WORK REQUIRED:
Search the listing for the word "const". Copy every line where it is found.

RECORDED INFORMATION:

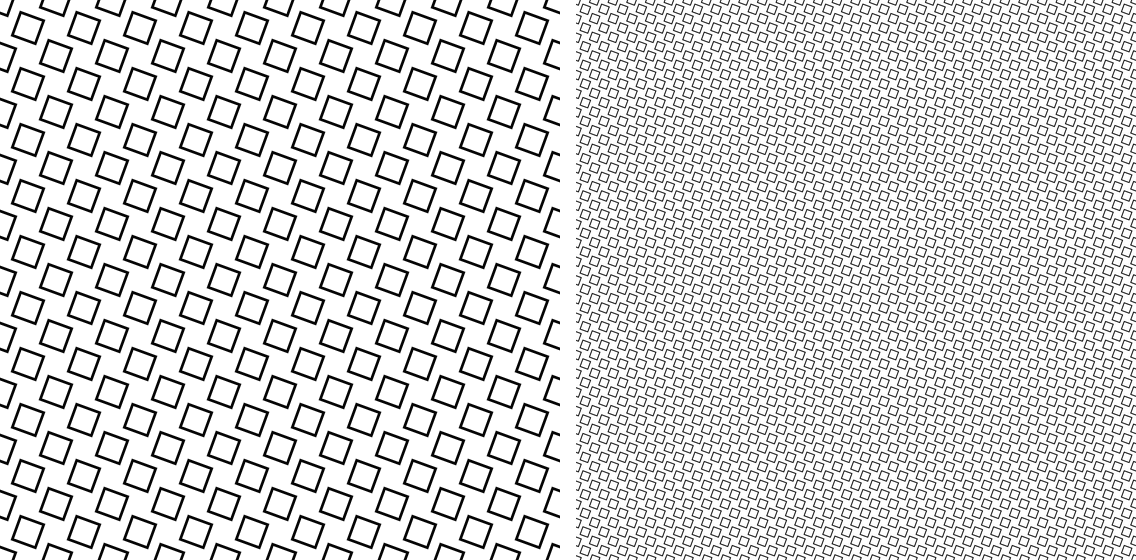
Left, the tile; right, the same tile 3 across and 3 down.
A WebGL 1 fragment shader for this pattern:

```glsl
precision highp float;
// Staggered grid of tilted square outlines, black on white.
// Two square lattices, offset by half a cell, each fold the plane into one
// cell; a box distance turned into a ring draws the outline. Tiles seamlessly.

uniform vec2 u_resolution;

const float REPEATS = 10.0;      // cells across and down
const float TILT = 0.349;        // clockwise turn in radians
const float OUTER_SIDE = 0.485;  // outer side of a square, in cells
const float LINE_WIDTH = 0.0485; // outline thickness, in cells
const vec3 PAPER = vec3(1.0);
const vec3 INK = vec3(0.015);

// Offset from the nearest lattice point
vec2 foldToCell(vec2 p) {
  return fract(p + 0.5) - 0.5;
}

vec2 turnClockwise(vec2 p, float angle) {
  float c = cos(angle);
  float s = sin(angle);
  return vec2(c * p.x - s * p.y, s * p.x + c * p.y);
}

// Distance to a sharp-cornered square outline; negative inside the line
float squareOutline(vec2 p) {
  vec2 q = abs(turnClockwise(p, TILT));
  float midline = 0.5 * (OUTER_SIDE - LINE_WIDTH);
  return abs(max(q.x, q.y) - midline) - 0.5 * LINE_WIDTH;
}

void main() {
  vec2 cell = gl_FragCoord.xy / u_resolution * REPEATS;
  float pixel = REPEATS / min(u_resolution.x, u_resolution.y);

  // Corner lattice and centre lattice
  float d = min(squareOutline(foldToCell(cell)),
                squareOutline(foldToCell(cell + 0.5)));

  // Antialiased coverage over one pixel
  float coverage = clamp(0.5 - d / pixel, 0.0, 1.0);
  gl_FragColor = vec4(mix(PAPER, INK, coverage), 1.0);
}
```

RESULT:
const float REPEATS = 10.0;      // cells across and down
const float TILT = 0.349;        // clockwise turn in radians
const float OUTER_SIDE = 0.485;  // outer side of a square, in cells
const float LINE_WIDTH = 0.0485; // outline thickness, in cells
const vec3 PAPER = vec3(1.0);
const vec3 INK = vec3(0.015);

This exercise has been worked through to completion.